U.N. chief supports Thai regional meet on boat people
United Nations Secretary-General Ban Ki Moon threw his support last week behind Thailand’s effort to convene a regional meeting to find a solution to the exodus of Rohingya and Bangladeshi migrants from Myanmar and Bangladesh as several thousand migrants continue to languish on boats, many of them abandoned by their crews, on the Bay of Bengal.
The Secretary-General thanked Thailand for initiating the regional meeting during a telephone call on Sunday to Prime Minister Prayut Chan-o-cha. He urged Thailand to maintain human rights standards in dealing with the migrants. Prime Minister Prayut expressed deep concern over the Rohingya situation and assured Ban that Thailand would adhere to humanitarian principles, as well as Thai laws, in coping with the crisis. The following day, Deputy Prime Minister Prawit Wongsuwan announced that Thailand would establish a transit area where boat people could receive humanitarian assistance before journeying on to their intended destination.
“Everything will be based on international principles because Rohingya are human beings”, Deputy Prime Minister Prawit said.
The meeting on migrants is scheduled for May 29 in Bangkok, and 15 countries including the United States, and several international organizations, have agreed to send senior officials.
Thailand’s government also agreed to send its Minister of Foreign Affairs to Kuala Lumpur on Wednesday of this week to meet with his Malaysian and Indonesian counterparts to directly discuss and coordinate ways of handling the boat people situation ahead of the 15-country meeting.
As many as 8,000 migrants on a slew of boats have been trying to enter Malaysia and Indonesia, with some craft drifting into Thai waters. The Royal Thai Navy has been airlifting food and water to the vessels that enter Thai territory. Navy officers approached one ship abandoned by its crew and carrying about 700 migrants in need of food and water, as documented by international news agencies. When the Navy offered to allow them to land in Thailand, the migrants refused, saying they were trying to reach another country. The Navy provided them with food and water before allowing them to travel on.
“The Thais agreed to allow them to disembark, they said no,” said Jeff Labovitz, Bangkok-based spokesman for the International Organization Migration (IOM), a U.N. agency that is monitoring the crisis on Southeast Asian waters.
“That’s really important – the Thais did the right thing here.”
Since the early 2000s, large numbers of migrants, many of them Rohingya, have been fleeing Myanmar and Bangladesh, with most hoping to make it to Malaysia or Indonesia. Many pass through Thailand, and many have fallen into the hands of transnational human trafficking gangs in Thailand and other countries.

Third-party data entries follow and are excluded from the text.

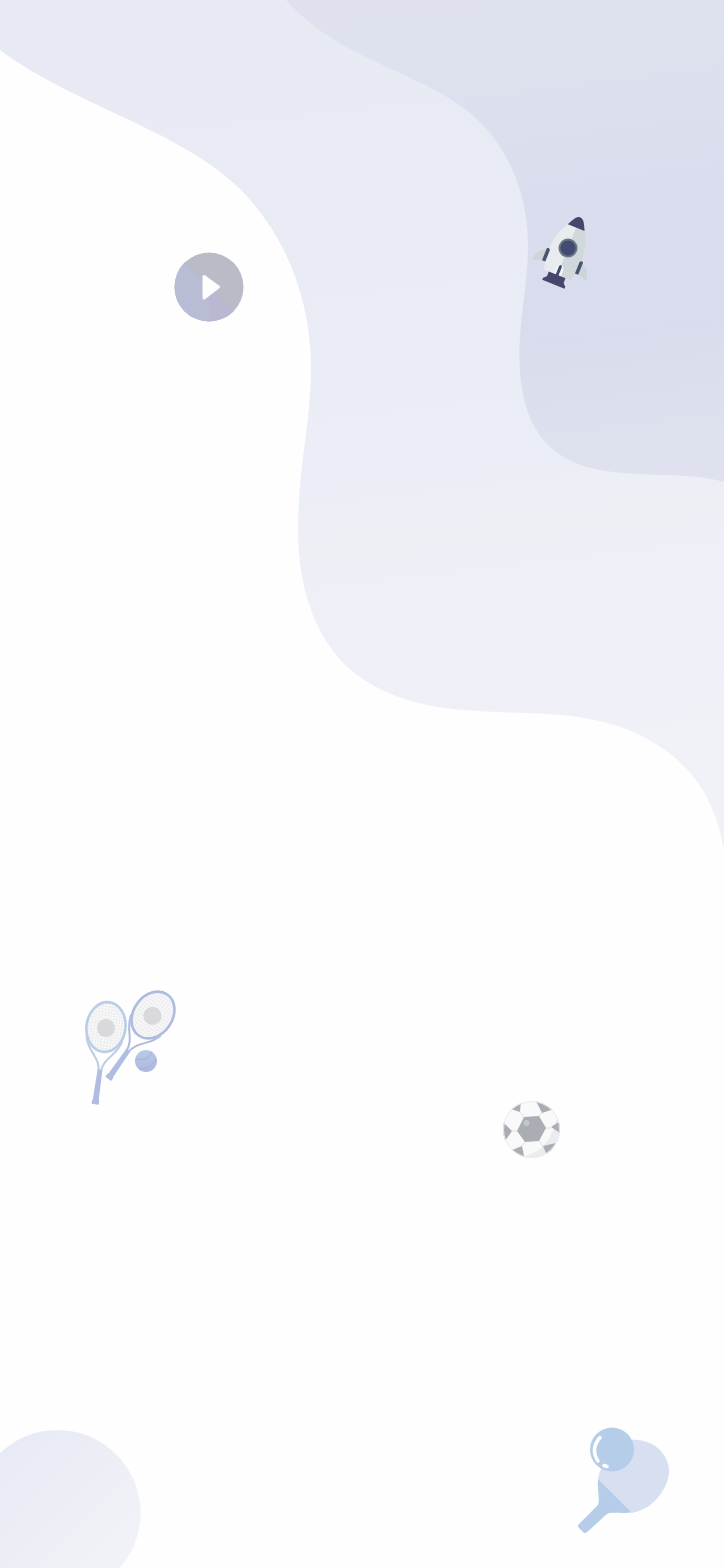
<!DOCTYPE html>
<html lang="en">
<head>
<meta charset="utf-8">
<title>Sports background</title>
<style>
:root {
  --paper: #fefefe;
  --navy: #454a70;
  --plum: #47456c;
  --steel: #657a85;
  --silver: #cdd5da;
  --sky: #b5cde8;
  --lilac: #d8dff1;
  --grip: #b0bde0;
  --frame-light: #bacde8;
  --frame-deep: #adbcde;
  --grey: #aaaeb4;
  --mark: #d9d9dc;
}
html, body { margin: 0; }
body { width: 724px; height: 1568px; overflow: hidden; background: var(--paper); }
.backdrop { display: block; width: 724px; height: 1568px; }
</style>
</head>
<body>
<svg class="backdrop" viewBox="0 0 724 1568" role="img" aria-label="Pale waves with a play button, rocket, tennis rackets, football and table tennis bat">
  <defs>
    <linearGradient id="wave-tone" gradientUnits="userSpaceOnUse" x1="300" y1="0" x2="400" y2="840">
      <stop offset="0" stop-color="#e7eaf3"/>
      <stop offset=".35" stop-color="#e9ecf4"/>
      <stop offset=".58" stop-color="#eceef7"/>
      <stop offset=".64" stop-color="#eeeff5"/>
      <stop offset=".7" stop-color="#eeeff7"/>
      <stop offset="1" stop-color="#f1f2f7"/>
    </linearGradient>
    <linearGradient id="corner-tone" gradientUnits="userSpaceOnUse" x1="560" y1="0" x2="620" y2="480">
      <stop offset="0" stop-color="#dfe2ee"/>
      <stop offset=".4" stop-color="#dadded"/>
      <stop offset=".7" stop-color="#d9dcec"/>
      <stop offset="1" stop-color="#dfe2ee"/>
    </linearGradient>
    <linearGradient id="disc-tone" x1="0" y1="0" x2="1" y2="1">
      <stop offset=".2" stop-color="#e8ebf5"/>
      <stop offset=".8" stop-color="#f1f2f7"/>
    </linearGradient>
    <linearGradient id="hull-tone" x1="0" x2="1">
      <stop offset=".5" stop-color="#e9ecef"/>
      <stop offset=".5" stop-color="#d0d8dc"/>
    </linearGradient>
    <linearGradient id="ball-tone" x1="0" y1="0" x2="0" y2="1">
      <stop offset="0" stop-color="#b7cbe9"/>
      <stop offset="1" stop-color="#aeb8dc"/>
    </linearGradient>
    <pattern id="strings" width="3" height="3" patternUnits="userSpaceOnUse">
      <path d="M0 0H3M0 0V3" fill="none" stroke="#dcdde0" stroke-width=".7"/>
    </pattern>
    <clipPath id="play-clip"><circle cx="209" cy="287" r="34.5"/></clipPath>
    <clipPath id="football-clip"><circle cx="531.5" cy="1129.5" r="28.5"/></clipPath>
    <g id="racket">
      <ellipse rx="19.5" ry="25" fill="#f9f9fa"/>
      <ellipse rx="19.5" ry="25" fill="url(#strings)"/>
      <circle cy="1" r="9" fill="var(--mark)"/>
      <ellipse rx="19.5" ry="25" fill="none" stroke="currentColor" stroke-width="2.6"/>
      <path d="M-18 12C-15 27-2 30-1 45M18 12C15 27 2 30 1 45" fill="none" stroke="currentColor" stroke-width="2"/>
      <path d="M-2.4 43H2.4L3 74H3.6V78H-3.6V74H-3Z" fill="var(--grip)"/>
    </g>
  </defs>

  <g id="waves">
    <path fill="url(#wave-tone)" d="M0 0H724V850C716 805 698 774 665 750C627 723 586 715 528 713C451 711 403 708 357 675C320 647 298 596 298 530C298 468 311 425 311 364C310 300 287 237 241 190C181 130 75 106 0 50Z"/>
    <path fill="url(#corner-tone)" d="M286 0H724V482C697 474 669 476 640 474C592 472 563 464 542 438C526 418 519 388 519.500 352C520 312 528 286 528 242C527 200 514 158 482 124C430 71 343 65 286 0Z"/>
    <circle cx="57.500" cy="1513" r="83" fill="url(#disc-tone)"/>
  </g>

  <g id="play-button">
    <g clip-path="url(#play-clip)">
      <rect x="174" y="252" width="70" height="70" fill="#b9bbc7"/>
      <path d="M174 252L209 287V322H174Z" fill="#b8bcd5"/>
      <path d="M209 287L244 322H209Z" fill="#bab7d2"/>
    </g>
    <path d="M204 276.500L218.500 287L204 298Z" fill="#fefefe" stroke="#fefefe" stroke-width="3" stroke-linejoin="round"/>
  </g>

  <g id="rocket" transform="translate(568 248) rotate(22)">
    <path d="M-18 9C-25 11-29 17-29 24L-18 20ZM18 9C25 11 29 17 29 24L18 20Z" fill="var(--silver)"/>
    <path d="M-9 -22C-18 -8-20 12-14 29H14C20 12 18 -8 9 -22Z" fill="url(#hull-tone)"/>
    <path d="M-9 -22C-6 -28-4 -33 0 -33S6 -28 9 -22Z" fill="var(--plum)"/>
    <circle r="8.500" fill="var(--navy)" stroke="var(--steel)" stroke-width="2"/>
    <path d="M-19.500 8Q-17 6-16 9V21H-19.500ZM19.500 8Q17 6 16 9V21H19.500Z" fill="#46566d"/>
    <path d="M-4 29V22Q0 14 4 22V29Z" fill="#f2f4f6"/>
    <path d="M-1.500 31V20Q0 17 1.500 20V31Z" fill="var(--navy)"/>
    <path d="M-9 29H9V34L12 37V39H-12V37L-9 34Z" fill="var(--plum)"/>
  </g>

  <g id="tennis">
    <use href="#racket" color="var(--frame-light)" transform="translate(106 1027) rotate(8)"/>
    <use href="#racket" color="var(--frame-deep)" transform="translate(153 1015) rotate(35)"/>
    <circle cx="146" cy="1061" r="11" fill="url(#ball-tone)"/>
    <path d="M135.500 1059Q148 1062 152 1052M139 1069Q150 1069 156.500 1059" fill="none" stroke="#a3b2d8"/>
  </g>

  <g id="football">
    <circle cx="531.500" cy="1129.500" r="28.500" fill="#f9f9fa"/>
    <g clip-path="url(#football-clip)">
      <path d="M559 1107A32 32 0 0 1 517 1157Q552 1156 559 1107Z" fill="#ebecef"/>
      <path d="M524 1117L539 1116L546 1128L539 1141L525 1142L517 1131Z" fill="var(--grey)"/>
      <path d="M507 1108L514 1100L521 1100L520 1112ZM535 1099L547 1099L554 1109L542 1113ZM551 1127L563 1119V1135ZM543 1146L556 1143L548 1158ZM512 1150L522 1146L525 1160ZM500 1123L504 1123L512 1131L505 1141L500 1140Z" fill="var(--grey)"/>
      <path d="M524 1117L520 1112M539 1116L542 1113M546 1128H551M539 1141L543 1146M525 1142L522 1146M517 1131H512" fill="none" stroke="#dfe0e3"/>
      <circle cx="526.500" cy="1123" r="3" fill="#c2c5ca"/>
    </g>
    <circle cx="531.500" cy="1129.500" r="28" fill="none" stroke="#ececef"/>
  </g>

  <g id="table-tennis">
    <path d="M598 1479C601 1462 615 1443 631 1440C652 1438 670 1454 669 1473C667 1492 650 1511 630 1513Z" fill="var(--lilac)"/>
    <path d="M598 1479L631 1512C625 1514 617 1512 609 1513C606 1514 602 1519 587 1532Q585 1534 583 1532L579 1528Q577 1526 579 1524L597 1506C601 1502 597 1493 598 1479Z" fill="var(--sky)"/>
    <circle cx="612" cy="1449.500" r="22" fill="var(--sky)"/>
    <path d="M600 1437.500Q590 1449 598 1461M604 1465.500L607 1466.500" fill="none" stroke="#fefefe" stroke-width="3.500" stroke-linecap="round"/>
  </g>
</svg>
</body>
</html>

The U.N. has described the Rohingya as one of the world’s most persecuted minorities. However, not all the migrants are Rohingya from Myanmar. Some are Rohingya from Bangladesh and others are Bangladeshis fleeing poverty and seeking work in other countries.
For more information and updates about Thailand’s policies and actions against trafficking in persons and related issues, visit www.thaianti-humantraffickingaction.org